My Mother often told me the story of how she got beat once because when she was cooking potatoes for mashed potatoes. She was only twelve years old at the time but she was expected to cook dinner for her father, bothers and sisters and step-mother - her mother died when she wasn't quite two years old - yes, she had a Cinderalla like childhood. When her father ("Grandpop") came home and found that the potatoes weren't cooked yet because the potatoes were cut too big, he went into his bathroom and got his razor strap and returned to the kitchen to grab her quivering arm and beat the hell out of her, in full view of the whole family just to "make an example" to his other children, as Grandpop liked to say.
Another time she got beat (she was 14 years old this time) because she didn't come home soon enough after being sent to the corner grocery store. Just as she left the store with the provisions for dinner, a thunderstorm poured down on her. She sought shelter under a lamppost until the rain let up. After the rain let up (about ten minutes) she continued her journey home. Because she was late with dinner, Grandpop got out his razor strap again and gave her a good shellacking.
Then there were the times that something happened and my father didn't know who did it and we wouldn't tell. Those times he would beat all of us. My Mother said Grandpop used to do the same thing to his children, "Just to make sure I got the right one."
I grew up in the Fifties. I remember hearing about "spankings." Ha! I wish I had just got a "spanking." Oh no, when "Pop" got mad, he got his belt out and gave it to us good. Being a kid in this days; the Fifties when I was growing up and the Twenties and early Thirties when my Mother was growing up; beatings were just part of the growing up procedure. Sure, I knew a lot of my friends and classmates at school didn't get beat like we did. I was embarrassed that we got beat so I didn't say anything about it. It was the Big Dark Secret.
I am so thankful now that this video has surface of the judge beating his daughter. It is horrible to watch and I apologize for posting it but I think it is time that this country and this culture look for a different way to discipline their children.

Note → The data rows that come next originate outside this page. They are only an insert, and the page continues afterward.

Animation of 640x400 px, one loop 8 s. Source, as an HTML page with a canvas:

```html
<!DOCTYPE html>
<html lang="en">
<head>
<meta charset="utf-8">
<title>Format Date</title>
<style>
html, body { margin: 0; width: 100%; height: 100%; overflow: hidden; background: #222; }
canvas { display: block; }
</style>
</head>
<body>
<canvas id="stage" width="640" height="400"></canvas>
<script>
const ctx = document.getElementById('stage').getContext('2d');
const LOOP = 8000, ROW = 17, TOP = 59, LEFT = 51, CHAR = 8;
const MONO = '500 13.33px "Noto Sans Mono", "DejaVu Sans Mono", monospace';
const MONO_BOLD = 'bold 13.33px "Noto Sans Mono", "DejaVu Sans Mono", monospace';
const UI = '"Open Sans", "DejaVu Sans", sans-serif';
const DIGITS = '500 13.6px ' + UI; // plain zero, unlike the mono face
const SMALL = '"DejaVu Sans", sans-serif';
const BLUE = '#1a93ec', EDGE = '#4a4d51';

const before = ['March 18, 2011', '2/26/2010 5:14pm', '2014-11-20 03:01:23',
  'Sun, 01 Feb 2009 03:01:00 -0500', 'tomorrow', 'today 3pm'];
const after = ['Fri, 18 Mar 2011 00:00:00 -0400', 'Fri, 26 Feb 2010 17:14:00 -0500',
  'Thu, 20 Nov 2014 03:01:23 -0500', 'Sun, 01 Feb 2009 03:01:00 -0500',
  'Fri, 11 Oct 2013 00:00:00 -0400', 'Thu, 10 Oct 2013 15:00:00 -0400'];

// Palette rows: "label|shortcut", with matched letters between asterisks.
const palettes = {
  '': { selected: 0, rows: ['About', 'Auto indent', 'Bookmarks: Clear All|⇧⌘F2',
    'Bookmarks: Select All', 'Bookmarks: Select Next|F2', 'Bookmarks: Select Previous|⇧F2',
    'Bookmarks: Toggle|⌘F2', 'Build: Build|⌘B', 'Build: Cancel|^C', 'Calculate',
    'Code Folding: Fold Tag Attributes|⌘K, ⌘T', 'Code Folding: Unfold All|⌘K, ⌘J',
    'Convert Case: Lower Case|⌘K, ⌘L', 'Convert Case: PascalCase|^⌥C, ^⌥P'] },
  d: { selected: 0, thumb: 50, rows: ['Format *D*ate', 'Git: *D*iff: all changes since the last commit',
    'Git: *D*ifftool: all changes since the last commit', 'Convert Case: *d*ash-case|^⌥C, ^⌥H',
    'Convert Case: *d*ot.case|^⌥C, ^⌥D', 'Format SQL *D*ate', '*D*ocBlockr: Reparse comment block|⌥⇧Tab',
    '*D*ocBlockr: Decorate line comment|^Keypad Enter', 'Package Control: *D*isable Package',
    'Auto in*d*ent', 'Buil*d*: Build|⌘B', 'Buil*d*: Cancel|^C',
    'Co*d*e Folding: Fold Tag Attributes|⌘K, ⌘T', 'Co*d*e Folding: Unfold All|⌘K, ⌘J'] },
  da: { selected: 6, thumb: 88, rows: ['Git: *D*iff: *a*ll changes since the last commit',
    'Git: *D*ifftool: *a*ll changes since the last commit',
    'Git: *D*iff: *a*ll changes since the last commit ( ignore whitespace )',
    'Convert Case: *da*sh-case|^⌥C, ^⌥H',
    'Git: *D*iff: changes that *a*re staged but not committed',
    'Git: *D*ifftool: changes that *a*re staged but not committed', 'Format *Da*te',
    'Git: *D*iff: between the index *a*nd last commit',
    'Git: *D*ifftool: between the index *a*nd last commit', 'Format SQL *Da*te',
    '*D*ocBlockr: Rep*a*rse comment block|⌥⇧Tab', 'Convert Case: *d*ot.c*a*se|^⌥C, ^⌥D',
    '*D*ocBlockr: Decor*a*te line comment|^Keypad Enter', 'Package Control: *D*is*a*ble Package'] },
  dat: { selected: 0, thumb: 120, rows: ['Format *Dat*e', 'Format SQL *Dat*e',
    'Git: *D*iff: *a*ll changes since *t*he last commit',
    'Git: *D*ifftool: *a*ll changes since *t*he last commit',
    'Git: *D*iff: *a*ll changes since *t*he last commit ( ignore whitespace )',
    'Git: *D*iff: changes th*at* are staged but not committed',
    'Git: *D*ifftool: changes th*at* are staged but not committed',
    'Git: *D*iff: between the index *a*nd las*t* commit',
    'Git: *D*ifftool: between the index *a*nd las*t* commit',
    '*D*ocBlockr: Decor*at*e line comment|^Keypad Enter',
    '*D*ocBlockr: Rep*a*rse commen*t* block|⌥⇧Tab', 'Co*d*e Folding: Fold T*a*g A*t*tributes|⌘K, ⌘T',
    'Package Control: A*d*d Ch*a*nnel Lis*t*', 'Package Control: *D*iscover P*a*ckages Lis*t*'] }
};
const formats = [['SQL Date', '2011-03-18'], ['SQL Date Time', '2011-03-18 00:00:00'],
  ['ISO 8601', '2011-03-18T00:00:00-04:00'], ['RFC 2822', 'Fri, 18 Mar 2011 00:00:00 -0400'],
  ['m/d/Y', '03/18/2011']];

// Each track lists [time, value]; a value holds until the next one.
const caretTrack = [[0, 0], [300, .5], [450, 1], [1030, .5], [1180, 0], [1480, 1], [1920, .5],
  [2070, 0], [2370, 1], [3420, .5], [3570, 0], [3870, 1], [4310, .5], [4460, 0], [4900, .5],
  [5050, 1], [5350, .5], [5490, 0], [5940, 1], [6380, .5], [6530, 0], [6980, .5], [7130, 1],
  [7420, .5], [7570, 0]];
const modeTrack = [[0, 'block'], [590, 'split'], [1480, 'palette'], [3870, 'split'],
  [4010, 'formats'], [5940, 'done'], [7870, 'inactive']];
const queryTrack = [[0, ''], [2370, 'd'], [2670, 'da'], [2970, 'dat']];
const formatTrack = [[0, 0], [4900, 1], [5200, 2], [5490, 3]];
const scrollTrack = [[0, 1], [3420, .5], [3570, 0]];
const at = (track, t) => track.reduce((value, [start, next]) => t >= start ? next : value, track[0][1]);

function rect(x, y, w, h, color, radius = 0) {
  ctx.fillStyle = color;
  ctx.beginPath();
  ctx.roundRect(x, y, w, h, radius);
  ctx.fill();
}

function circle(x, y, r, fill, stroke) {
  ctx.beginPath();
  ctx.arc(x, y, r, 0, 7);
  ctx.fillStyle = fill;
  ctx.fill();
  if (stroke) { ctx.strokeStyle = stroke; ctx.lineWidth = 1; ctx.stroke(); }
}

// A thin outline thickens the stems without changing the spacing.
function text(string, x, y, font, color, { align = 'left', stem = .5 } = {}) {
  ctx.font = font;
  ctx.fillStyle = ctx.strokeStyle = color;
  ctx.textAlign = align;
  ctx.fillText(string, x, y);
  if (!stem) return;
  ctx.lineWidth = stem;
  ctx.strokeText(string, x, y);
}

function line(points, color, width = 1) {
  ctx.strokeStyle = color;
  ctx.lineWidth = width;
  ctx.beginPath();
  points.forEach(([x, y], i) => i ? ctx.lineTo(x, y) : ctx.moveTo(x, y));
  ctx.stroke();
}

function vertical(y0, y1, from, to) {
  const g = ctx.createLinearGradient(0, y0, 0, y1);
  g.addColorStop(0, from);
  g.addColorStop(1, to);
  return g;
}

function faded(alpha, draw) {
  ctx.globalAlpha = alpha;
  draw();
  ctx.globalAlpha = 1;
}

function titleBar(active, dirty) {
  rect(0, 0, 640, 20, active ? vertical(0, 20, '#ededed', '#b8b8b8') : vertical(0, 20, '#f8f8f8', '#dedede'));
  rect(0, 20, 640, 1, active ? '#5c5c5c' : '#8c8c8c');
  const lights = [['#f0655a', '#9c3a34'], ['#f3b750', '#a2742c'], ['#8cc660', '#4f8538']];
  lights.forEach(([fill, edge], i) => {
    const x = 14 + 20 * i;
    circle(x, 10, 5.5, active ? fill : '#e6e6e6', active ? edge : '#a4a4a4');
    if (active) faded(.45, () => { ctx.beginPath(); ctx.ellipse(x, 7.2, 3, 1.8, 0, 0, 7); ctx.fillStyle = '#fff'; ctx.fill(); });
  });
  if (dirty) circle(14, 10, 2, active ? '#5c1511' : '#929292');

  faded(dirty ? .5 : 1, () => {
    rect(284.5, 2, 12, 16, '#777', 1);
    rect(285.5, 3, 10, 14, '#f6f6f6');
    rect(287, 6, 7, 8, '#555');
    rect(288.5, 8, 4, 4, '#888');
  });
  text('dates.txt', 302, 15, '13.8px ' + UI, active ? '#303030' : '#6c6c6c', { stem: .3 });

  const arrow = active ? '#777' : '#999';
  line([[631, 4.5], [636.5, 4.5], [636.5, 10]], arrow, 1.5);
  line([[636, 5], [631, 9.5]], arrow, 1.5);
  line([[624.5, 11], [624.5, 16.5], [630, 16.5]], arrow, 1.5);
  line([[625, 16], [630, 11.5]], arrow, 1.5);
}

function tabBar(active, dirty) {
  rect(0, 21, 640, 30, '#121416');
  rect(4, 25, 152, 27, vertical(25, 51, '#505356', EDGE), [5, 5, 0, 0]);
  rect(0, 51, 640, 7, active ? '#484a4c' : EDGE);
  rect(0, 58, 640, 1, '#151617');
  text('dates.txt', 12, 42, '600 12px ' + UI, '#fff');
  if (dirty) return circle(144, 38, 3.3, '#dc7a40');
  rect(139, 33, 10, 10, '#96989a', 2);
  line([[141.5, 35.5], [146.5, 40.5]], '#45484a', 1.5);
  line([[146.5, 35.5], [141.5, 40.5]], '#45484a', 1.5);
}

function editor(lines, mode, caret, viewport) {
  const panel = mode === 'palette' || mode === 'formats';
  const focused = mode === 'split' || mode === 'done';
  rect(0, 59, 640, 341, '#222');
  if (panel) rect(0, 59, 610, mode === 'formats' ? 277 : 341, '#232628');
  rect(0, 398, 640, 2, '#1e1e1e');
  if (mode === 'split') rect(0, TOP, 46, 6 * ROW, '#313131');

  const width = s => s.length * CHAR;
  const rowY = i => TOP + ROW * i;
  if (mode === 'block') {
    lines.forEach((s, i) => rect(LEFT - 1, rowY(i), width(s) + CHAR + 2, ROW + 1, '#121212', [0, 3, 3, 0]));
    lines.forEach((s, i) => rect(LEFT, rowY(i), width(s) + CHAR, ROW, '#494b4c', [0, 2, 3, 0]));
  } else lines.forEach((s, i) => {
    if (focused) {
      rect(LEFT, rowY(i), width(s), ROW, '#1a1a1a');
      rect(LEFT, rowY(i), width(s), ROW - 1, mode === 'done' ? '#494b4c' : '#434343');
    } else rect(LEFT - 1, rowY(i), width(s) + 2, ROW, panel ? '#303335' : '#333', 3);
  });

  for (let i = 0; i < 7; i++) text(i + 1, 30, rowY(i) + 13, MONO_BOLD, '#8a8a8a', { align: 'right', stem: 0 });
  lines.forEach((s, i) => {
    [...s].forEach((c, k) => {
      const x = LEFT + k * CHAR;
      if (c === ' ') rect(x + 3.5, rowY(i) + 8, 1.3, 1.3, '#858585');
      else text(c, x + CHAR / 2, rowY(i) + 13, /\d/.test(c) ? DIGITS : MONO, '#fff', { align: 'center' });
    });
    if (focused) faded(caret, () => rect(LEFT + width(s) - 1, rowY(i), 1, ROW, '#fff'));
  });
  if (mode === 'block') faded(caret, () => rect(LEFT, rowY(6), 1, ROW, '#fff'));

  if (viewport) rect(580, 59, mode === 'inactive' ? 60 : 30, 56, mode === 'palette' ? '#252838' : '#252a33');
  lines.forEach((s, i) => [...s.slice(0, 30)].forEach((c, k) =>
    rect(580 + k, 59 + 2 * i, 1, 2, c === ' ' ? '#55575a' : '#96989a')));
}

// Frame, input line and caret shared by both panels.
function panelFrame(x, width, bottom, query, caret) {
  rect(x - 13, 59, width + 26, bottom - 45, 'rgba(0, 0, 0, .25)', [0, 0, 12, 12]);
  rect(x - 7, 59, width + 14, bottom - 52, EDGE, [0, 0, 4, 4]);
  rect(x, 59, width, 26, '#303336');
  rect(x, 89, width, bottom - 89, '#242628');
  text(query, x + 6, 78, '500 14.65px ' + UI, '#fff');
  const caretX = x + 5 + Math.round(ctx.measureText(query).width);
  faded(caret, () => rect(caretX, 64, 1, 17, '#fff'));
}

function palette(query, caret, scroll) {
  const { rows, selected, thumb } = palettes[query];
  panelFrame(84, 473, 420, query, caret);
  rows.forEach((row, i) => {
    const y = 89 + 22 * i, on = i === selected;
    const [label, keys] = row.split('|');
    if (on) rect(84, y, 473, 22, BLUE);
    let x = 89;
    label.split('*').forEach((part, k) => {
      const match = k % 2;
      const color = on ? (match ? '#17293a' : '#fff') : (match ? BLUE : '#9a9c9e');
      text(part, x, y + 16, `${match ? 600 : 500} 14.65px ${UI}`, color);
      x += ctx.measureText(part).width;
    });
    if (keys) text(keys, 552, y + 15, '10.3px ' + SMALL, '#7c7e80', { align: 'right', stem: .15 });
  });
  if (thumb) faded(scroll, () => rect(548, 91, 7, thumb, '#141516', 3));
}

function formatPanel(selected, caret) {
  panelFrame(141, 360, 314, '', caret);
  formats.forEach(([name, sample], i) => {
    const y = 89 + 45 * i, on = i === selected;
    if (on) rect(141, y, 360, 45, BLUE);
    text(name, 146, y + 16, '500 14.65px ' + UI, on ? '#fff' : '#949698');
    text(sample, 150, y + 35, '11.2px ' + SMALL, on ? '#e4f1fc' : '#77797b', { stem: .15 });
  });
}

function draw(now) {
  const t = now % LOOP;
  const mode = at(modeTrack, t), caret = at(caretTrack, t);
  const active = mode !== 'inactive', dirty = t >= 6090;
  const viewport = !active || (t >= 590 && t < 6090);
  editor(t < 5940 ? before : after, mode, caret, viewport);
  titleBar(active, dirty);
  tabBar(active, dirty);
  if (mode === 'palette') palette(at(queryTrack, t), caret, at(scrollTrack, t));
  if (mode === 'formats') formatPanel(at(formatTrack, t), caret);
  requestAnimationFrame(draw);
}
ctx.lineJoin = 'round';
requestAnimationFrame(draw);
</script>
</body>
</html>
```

I remember vividly one time my father almost beat one of his dogs to death because it had killed some of his chickens. He had a chicken pen with about 45 chickens. He put one of his young dogs near the pen to "guard" the chickens. Well, this dog didn't know he was supposed to "guard" the chickens. Shortly after my father placed his dog near the chicken pen, the dog got loose and killed some of his chickens. My father got home from work and found out and beat that dog with a stick until the dog couldn't stand. Of course the dog didn't know what he was being beating for. And from that day on, the dog would shake like a leaf anytime my father came near him. He eventually gave the dog away because he wasn't a good "guard" dog. Do you think? I wonder why.
I could tell some other horrendous stories but I think I made my point.
Watching this video of the judge beating his daughter brought back all the bad old memories that I have long buried. All the horrible memories.
This is one reason why I am grateful for the new Internet age where these cruelties can be exposed and hopefully our culture will change. From cops beating the hell out of an already subdued prisoner to a babysitter beating a child or a caregiver beating an invalid elderly person, the New Age of the Internet and the all pervasive video will expose this barbaric activity to the civilized people of our culture and barbarism will stop.
|Me on my father's shoulders - 1942|